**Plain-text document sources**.
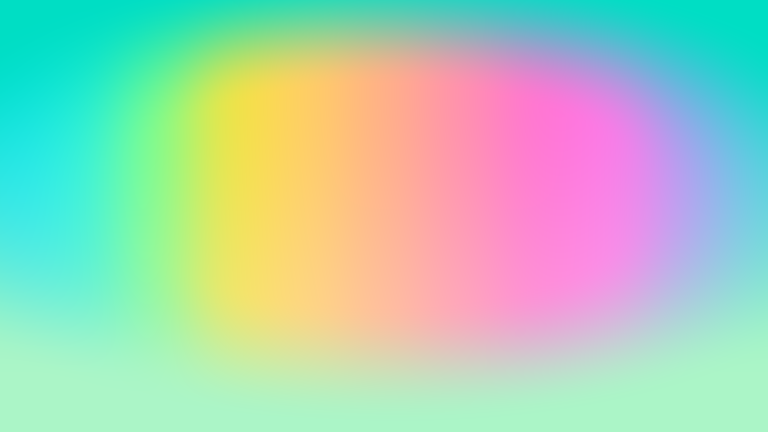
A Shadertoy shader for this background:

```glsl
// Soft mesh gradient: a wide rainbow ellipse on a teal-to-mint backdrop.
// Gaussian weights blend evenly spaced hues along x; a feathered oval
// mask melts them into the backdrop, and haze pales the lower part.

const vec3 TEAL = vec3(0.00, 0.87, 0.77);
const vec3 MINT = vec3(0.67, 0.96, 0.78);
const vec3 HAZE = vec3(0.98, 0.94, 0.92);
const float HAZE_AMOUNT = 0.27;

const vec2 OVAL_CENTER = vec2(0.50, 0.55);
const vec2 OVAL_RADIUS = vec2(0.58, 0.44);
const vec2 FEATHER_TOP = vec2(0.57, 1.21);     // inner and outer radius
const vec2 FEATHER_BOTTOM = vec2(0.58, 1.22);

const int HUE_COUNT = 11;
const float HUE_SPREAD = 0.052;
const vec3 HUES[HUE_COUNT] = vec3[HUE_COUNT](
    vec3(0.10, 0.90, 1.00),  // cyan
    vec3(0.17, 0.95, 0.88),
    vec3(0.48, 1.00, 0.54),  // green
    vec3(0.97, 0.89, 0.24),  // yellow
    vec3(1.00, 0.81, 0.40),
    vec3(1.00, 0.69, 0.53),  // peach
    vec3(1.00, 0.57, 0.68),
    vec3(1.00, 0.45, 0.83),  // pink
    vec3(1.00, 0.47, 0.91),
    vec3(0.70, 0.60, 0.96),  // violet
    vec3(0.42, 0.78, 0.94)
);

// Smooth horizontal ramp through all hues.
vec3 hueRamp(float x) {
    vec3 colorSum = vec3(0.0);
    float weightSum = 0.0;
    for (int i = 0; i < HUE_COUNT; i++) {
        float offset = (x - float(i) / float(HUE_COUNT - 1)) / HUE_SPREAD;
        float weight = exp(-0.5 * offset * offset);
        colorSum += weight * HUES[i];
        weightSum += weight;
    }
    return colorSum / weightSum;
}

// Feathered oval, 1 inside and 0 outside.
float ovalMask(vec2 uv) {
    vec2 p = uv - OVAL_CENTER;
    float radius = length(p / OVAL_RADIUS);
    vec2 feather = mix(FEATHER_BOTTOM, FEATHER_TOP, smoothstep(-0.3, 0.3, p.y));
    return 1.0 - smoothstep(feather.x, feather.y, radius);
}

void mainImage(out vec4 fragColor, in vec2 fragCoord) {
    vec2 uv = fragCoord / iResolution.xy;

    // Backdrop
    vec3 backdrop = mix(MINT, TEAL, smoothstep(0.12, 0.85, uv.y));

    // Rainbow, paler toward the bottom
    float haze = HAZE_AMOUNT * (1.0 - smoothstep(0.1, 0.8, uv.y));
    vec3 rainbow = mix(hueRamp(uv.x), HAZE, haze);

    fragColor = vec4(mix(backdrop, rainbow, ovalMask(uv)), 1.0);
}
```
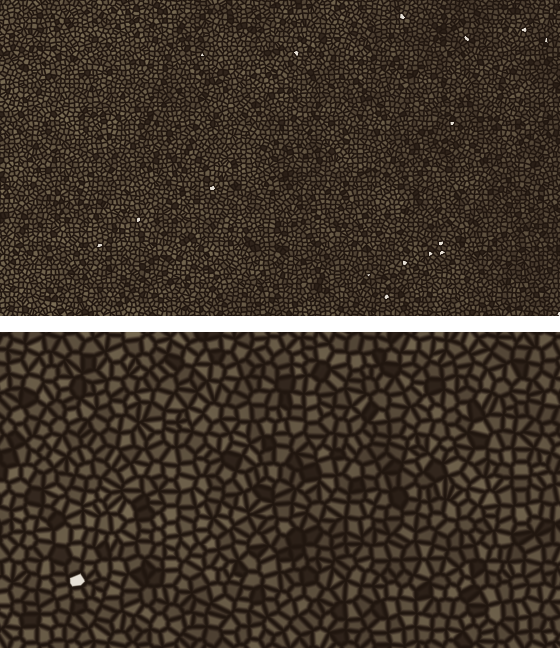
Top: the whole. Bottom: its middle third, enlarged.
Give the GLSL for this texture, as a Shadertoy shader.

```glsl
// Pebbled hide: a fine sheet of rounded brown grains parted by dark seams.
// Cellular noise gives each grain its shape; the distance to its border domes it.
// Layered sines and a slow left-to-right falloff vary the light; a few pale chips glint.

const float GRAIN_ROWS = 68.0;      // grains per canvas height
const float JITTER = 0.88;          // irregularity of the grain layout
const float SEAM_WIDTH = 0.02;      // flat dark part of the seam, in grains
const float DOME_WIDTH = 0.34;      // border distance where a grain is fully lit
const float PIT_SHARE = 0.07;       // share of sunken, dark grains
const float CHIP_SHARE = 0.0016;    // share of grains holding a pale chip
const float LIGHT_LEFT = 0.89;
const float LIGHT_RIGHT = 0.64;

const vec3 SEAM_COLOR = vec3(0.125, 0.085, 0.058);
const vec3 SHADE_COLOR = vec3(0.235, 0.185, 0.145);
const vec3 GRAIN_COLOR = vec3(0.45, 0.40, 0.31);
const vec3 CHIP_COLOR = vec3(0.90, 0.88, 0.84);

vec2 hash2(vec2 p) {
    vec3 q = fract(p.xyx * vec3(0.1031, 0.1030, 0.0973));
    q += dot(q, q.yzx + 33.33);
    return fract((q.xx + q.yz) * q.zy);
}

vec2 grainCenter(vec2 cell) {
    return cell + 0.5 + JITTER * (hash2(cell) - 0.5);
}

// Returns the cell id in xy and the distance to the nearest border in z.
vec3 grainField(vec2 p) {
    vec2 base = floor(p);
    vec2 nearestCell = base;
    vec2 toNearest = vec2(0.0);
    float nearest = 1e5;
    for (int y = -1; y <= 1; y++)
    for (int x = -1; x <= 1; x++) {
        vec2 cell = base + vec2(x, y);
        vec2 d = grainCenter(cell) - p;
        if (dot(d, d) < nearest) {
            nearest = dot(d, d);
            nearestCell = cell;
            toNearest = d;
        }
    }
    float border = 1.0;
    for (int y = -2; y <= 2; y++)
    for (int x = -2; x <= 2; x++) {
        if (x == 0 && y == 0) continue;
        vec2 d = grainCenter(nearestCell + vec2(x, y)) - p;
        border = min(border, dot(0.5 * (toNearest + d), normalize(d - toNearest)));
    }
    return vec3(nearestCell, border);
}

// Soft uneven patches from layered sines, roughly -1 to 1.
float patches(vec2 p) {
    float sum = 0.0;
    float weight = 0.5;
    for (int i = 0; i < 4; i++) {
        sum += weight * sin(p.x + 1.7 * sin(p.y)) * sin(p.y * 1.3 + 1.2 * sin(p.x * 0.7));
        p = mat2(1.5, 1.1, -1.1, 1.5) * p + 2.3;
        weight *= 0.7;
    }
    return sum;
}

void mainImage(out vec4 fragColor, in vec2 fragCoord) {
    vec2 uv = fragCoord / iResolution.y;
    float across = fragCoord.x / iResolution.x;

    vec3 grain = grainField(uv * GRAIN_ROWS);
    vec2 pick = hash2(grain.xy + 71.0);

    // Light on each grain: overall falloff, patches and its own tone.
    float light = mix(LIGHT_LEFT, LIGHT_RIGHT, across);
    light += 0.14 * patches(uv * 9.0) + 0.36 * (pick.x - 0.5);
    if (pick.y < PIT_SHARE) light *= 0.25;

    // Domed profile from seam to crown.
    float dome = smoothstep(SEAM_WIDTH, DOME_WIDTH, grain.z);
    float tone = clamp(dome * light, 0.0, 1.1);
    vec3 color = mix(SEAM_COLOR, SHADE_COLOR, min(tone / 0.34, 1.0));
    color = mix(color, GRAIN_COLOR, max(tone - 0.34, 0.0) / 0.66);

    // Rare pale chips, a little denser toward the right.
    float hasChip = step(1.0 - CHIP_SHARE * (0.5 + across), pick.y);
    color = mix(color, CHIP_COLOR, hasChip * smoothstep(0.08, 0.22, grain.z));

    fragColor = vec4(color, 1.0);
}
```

**ASSIGNED TASK**. Images stay out, but the rest of the records must be retyped exactly.

**TASK ANSWER**.
A Shadertoy shader for this background:

```glsl
// Soft mesh gradient: a wide rainbow ellipse on a teal-to-mint backdrop.
// Gaussian weights blend evenly spaced hues along x; a feathered oval
// mask melts them into the backdrop, and haze pales the lower part.

const vec3 TEAL = vec3(0.00, 0.87, 0.77);
const vec3 MINT = vec3(0.67, 0.96, 0.78);
const vec3 HAZE = vec3(0.98, 0.94, 0.92);
const float HAZE_AMOUNT = 0.27;

const vec2 OVAL_CENTER = vec2(0.50, 0.55);
const vec2 OVAL_RADIUS = vec2(0.58, 0.44);
const vec2 FEATHER_TOP = vec2(0.57, 1.21);     // inner and outer radius
const vec2 FEATHER_BOTTOM = vec2(0.58, 1.22);

const int HUE_COUNT = 11;
const float HUE_SPREAD = 0.052;
const vec3 HUES[HUE_COUNT] = vec3[HUE_COUNT](
    vec3(0.10, 0.90, 1.00),  // cyan
    vec3(0.17, 0.95, 0.88),
    vec3(0.48, 1.00, 0.54),  // green
    vec3(0.97, 0.89, 0.24),  // yellow
    vec3(1.00, 0.81, 0.40),
    vec3(1.00, 0.69, 0.53),  // peach
    vec3(1.00, 0.57, 0.68),
    vec3(1.00, 0.45, 0.83),  // pink
    vec3(1.00, 0.47, 0.91),
    vec3(0.70, 0.60, 0.96),  // violet
    vec3(0.42, 0.78, 0.94)
);

// Smooth horizontal ramp through all hues.
vec3 hueRamp(float x) {
    vec3 colorSum = vec3(0.0);
    float weightSum = 0.0;
    for (int i = 0; i < HUE_COUNT; i++) {
        float offset = (x - float(i) / float(HUE_COUNT - 1)) / HUE_SPREAD;
        float weight = exp(-0.5 * offset * offset);
        colorSum += weight * HUES[i];
        weightSum += weight;
    }
    return colorSum / weightSum;
}

// Feathered oval, 1 inside and 0 outside.
float ovalMask(vec2 uv) {
    vec2 p = uv - OVAL_CENTER;
    float radius = length(p / OVAL_RADIUS);
    vec2 feather = mix(FEATHER_BOTTOM, FEATHER_TOP, smoothstep(-0.3, 0.3, p.y));
    return 1.0 - smoothstep(feather.x, feather.y, radius);
}

void mainImage(out vec4 fragColor, in vec2 fragCoord) {
    vec2 uv = fragCoord / iResolution.xy;

    // Backdrop
    vec3 backdrop = mix(MINT, TEAL, smoothstep(0.12, 0.85, uv.y));

    // Rainbow, paler toward the bottom
    float haze = HAZE_AMOUNT * (1.0 - smoothstep(0.1, 0.8, uv.y));
    vec3 rainbow = mix(hueRamp(uv.x), HAZE, haze);

    fragColor = vec4(mix(backdrop, rainbow, ovalMask(uv)), 1.0);
}
```
Top: the whole. Bottom: its middle third, enlarged.
Give the GLSL for this texture, as a Shadertoy shader.

```glsl
// Pebbled hide: a fine sheet of rounded brown grains parted by dark seams.
// Cellular noise gives each grain its shape; the distance to its border domes it.
// Layered sines and a slow left-to-right falloff vary the light; a few pale chips glint.

const float GRAIN_ROWS = 68.0;      // grains per canvas height
const float JITTER = 0.88;          // irregularity of the grain layout
const float SEAM_WIDTH = 0.02;      // flat dark part of the seam, in grains
const float DOME_WIDTH = 0.34;      // border distance where a grain is fully lit
const float PIT_SHARE = 0.07;       // share of sunken, dark grains
const float CHIP_SHARE = 0.0016;    // share of grains holding a pale chip
const float LIGHT_LEFT = 0.89;
const float LIGHT_RIGHT = 0.64;

const vec3 SEAM_COLOR = vec3(0.125, 0.085, 0.058);
const vec3 SHADE_COLOR = vec3(0.235, 0.185, 0.145);
const vec3 GRAIN_COLOR = vec3(0.45, 0.40, 0.31);
const vec3 CHIP_COLOR = vec3(0.90, 0.88, 0.84);

vec2 hash2(vec2 p) {
    vec3 q = fract(p.xyx * vec3(0.1031, 0.1030, 0.0973));
    q += dot(q, q.yzx + 33.33);
    return fract((q.xx + q.yz) * q.zy);
}

vec2 grainCenter(vec2 cell) {
    return cell + 0.5 + JITTER * (hash2(cell) - 0.5);
}

// Returns the cell id in xy and the distance to the nearest border in z.
vec3 grainField(vec2 p) {
    vec2 base = floor(p);
    vec2 nearestCell = base;
    vec2 toNearest = vec2(0.0);
    float nearest = 1e5;
    for (int y = -1; y <= 1; y++)
    for (int x = -1; x <= 1; x++) {
        vec2 cell = base + vec2(x, y);
        vec2 d = grainCenter(cell) - p;
        if (dot(d, d) < nearest) {
            nearest = dot(d, d);
            nearestCell = cell;
            toNearest = d;
        }
    }
    float border = 1.0;
    for (int y = -2; y <= 2; y++)
    for (int x = -2; x <= 2; x++) {
        if (x == 0 && y == 0) continue;
        vec2 d = grainCenter(nearestCell + vec2(x, y)) - p;
        border = min(border, dot(0.5 * (toNearest + d), normalize(d - toNearest)));
    }
    return vec3(nearestCell, border);
}

// Soft uneven patches from layered sines, roughly -1 to 1.
float patches(vec2 p) {
    float sum = 0.0;
    float weight = 0.5;
    for (int i = 0; i < 4; i++) {
        sum += weight * sin(p.x + 1.7 * sin(p.y)) * sin(p.y * 1.3 + 1.2 * sin(p.x * 0.7));
        p = mat2(1.5, 1.1, -1.1, 1.5) * p + 2.3;
        weight *= 0.7;
    }
    return sum;
}

void mainImage(out vec4 fragColor, in vec2 fragCoord) {
    vec2 uv = fragCoord / iResolution.y;
    float across = fragCoord.x / iResolution.x;

    vec3 grain = grainField(uv * GRAIN_ROWS);
    vec2 pick = hash2(grain.xy + 71.0);

    // Light on each grain: overall falloff, patches and its own tone.
    float light = mix(LIGHT_LEFT, LIGHT_RIGHT, across);
    light += 0.14 * patches(uv * 9.0) + 0.36 * (pick.x - 0.5);
    if (pick.y < PIT_SHARE) light *= 0.25;

    // Domed profile from seam to crown.
    float dome = smoothstep(SEAM_WIDTH, DOME_WIDTH, grain.z);
    float tone = clamp(dome * light, 0.0, 1.1);
    vec3 color = mix(SEAM_COLOR, SHADE_COLOR, min(tone / 0.34, 1.0));
    color = mix(color, GRAIN_COLOR, max(tone - 0.34, 0.0) / 0.66);

    // Rare pale chips, a little denser toward the right.
    float hasChip = step(1.0 - CHIP_SHARE * (0.5 + across), pick.y);
    color = mix(color, CHIP_COLOR, hasChip * smoothstep(0.08, 0.22, grain.z));

    fragColor = vec4(color, 1.0);
}
```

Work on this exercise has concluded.